Because Parchin is run by the country's armed forces, such a discovery would weaken Iranian arguments that its nuclear programs are strictly nonmilitary. That, in turn, would strengthen sentiment that Tehran be referred to the U.N. Security Council for breaching the Nuclear Nonproliferation Treaty as early as Nov. 24, when the IAEA's 35-nation board of governors has scheduled its next meeting. The swipe results are expected before then.

U.S. intelligence officials said last year that a specially secured site on the Parchin complex, about 30 kilometers (20 miles) southeast of Tehran, may be used in research on nuclear arms, specifically in making high-explosive components for use in such weapons.

The IAEA has not found any firm evidence to challenge Iranian assertions that its military is not involved nuclear activities, but in a document last year has expressed concern about reports "relating to dual use equipment and materials which have applications ... in the nuclear military area." Diplomats said that phrasing alluded to Parchin.

Before the next board meeting, IAEA inspectors also hope to be allowed to visit Lavizan-Shian, suspected of being the repository of equipment bought by its military that could be used in a nuclear weapons program

The State Department last year said Lavizan-Shian's buildings had been dismantled and topsoil had been removed from the site in attempts to hide nuclear-weapons related experiments. Agency officials subsequently confirmed that the site had been razed, but Iran said work at the site, on the outskirts of Tehran, was part of construction unrelated to military or nuclear matters.

Iran is under increasing pressure before the next IAEA board meeting to show it is cooperating with a more than three-year IAEA probe of nearly 18 years of suspected clandestine nuclear activities as it tries to derail a U.S.-backed European push to report it to the Security Council.
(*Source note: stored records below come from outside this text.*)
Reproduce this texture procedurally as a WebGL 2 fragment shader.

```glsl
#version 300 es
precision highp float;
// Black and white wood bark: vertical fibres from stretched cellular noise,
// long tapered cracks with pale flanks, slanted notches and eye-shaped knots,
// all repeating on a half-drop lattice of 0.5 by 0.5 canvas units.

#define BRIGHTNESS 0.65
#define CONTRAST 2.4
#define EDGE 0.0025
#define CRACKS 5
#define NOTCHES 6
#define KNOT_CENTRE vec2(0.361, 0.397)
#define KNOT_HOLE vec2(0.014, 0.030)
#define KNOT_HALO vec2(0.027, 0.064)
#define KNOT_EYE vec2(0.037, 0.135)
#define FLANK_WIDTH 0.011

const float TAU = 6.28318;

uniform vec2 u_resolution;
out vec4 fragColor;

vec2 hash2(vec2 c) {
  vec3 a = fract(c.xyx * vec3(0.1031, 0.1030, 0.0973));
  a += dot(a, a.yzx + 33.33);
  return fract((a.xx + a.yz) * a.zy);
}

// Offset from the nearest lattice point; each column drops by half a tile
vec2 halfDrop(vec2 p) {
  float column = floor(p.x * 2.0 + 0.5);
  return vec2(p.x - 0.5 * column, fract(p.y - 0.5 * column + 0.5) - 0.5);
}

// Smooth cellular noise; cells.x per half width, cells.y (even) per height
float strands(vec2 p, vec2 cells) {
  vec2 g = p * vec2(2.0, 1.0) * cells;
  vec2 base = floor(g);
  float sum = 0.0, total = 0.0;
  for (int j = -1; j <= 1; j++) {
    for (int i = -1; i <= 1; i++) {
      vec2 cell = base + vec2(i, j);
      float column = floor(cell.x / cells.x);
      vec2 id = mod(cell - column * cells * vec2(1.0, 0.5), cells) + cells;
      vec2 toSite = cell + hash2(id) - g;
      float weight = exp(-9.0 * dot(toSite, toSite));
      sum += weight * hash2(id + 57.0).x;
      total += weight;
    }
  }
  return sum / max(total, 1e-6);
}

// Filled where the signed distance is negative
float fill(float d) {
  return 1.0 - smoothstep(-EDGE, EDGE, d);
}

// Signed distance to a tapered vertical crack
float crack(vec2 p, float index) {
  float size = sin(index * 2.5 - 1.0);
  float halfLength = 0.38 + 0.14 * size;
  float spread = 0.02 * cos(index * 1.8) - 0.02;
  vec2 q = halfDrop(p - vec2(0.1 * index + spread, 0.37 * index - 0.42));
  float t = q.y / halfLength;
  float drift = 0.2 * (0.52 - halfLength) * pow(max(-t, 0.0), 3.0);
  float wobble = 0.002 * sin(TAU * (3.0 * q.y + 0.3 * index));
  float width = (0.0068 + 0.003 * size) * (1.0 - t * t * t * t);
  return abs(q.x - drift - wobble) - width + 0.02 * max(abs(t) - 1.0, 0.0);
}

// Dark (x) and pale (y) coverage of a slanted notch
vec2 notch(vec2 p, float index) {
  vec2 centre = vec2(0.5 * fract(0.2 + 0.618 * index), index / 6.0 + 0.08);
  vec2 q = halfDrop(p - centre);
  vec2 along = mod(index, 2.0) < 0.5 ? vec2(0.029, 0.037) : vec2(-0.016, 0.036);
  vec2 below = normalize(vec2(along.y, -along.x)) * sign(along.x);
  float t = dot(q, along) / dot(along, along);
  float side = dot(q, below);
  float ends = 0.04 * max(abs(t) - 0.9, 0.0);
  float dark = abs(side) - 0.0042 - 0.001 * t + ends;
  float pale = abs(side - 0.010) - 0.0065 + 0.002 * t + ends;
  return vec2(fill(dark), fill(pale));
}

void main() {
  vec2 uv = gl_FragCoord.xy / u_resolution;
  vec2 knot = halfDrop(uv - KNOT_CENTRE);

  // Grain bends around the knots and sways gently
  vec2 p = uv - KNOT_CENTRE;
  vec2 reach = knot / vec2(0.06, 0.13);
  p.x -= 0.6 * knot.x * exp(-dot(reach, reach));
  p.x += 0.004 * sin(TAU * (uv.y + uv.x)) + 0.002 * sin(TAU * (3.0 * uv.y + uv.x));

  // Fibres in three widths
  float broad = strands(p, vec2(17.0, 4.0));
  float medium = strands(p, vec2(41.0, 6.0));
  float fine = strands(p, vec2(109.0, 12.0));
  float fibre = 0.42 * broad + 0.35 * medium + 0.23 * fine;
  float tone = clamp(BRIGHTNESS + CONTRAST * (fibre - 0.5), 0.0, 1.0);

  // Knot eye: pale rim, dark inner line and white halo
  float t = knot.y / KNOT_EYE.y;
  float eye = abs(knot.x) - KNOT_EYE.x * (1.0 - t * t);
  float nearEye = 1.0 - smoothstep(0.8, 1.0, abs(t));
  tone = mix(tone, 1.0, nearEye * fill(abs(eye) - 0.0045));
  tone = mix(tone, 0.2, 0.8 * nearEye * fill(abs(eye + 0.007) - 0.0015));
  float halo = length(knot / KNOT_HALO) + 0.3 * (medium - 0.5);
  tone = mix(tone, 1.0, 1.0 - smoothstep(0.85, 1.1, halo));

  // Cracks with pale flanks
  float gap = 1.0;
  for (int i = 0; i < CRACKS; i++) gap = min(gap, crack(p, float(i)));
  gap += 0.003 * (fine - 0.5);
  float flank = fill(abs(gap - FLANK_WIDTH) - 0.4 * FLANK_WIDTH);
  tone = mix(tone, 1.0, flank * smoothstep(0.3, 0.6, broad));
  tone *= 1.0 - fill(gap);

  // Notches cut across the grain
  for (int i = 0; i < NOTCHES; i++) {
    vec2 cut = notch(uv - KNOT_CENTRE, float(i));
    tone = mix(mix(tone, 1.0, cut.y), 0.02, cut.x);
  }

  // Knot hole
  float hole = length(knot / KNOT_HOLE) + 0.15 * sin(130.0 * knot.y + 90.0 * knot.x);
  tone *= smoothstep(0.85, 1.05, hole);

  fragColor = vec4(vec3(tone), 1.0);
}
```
Russia and China -- council members who also sit on the IAEA board -- are opposed to such a move. But calls last week by Iranian President Mahmoud Ahmadinejad called for Israel to be "wiped off the map," have strengthened the U.S.-European hand by focusing on concerns over Iran's nuclear ambitions. Russia was among the dozens of nations protesting his statements.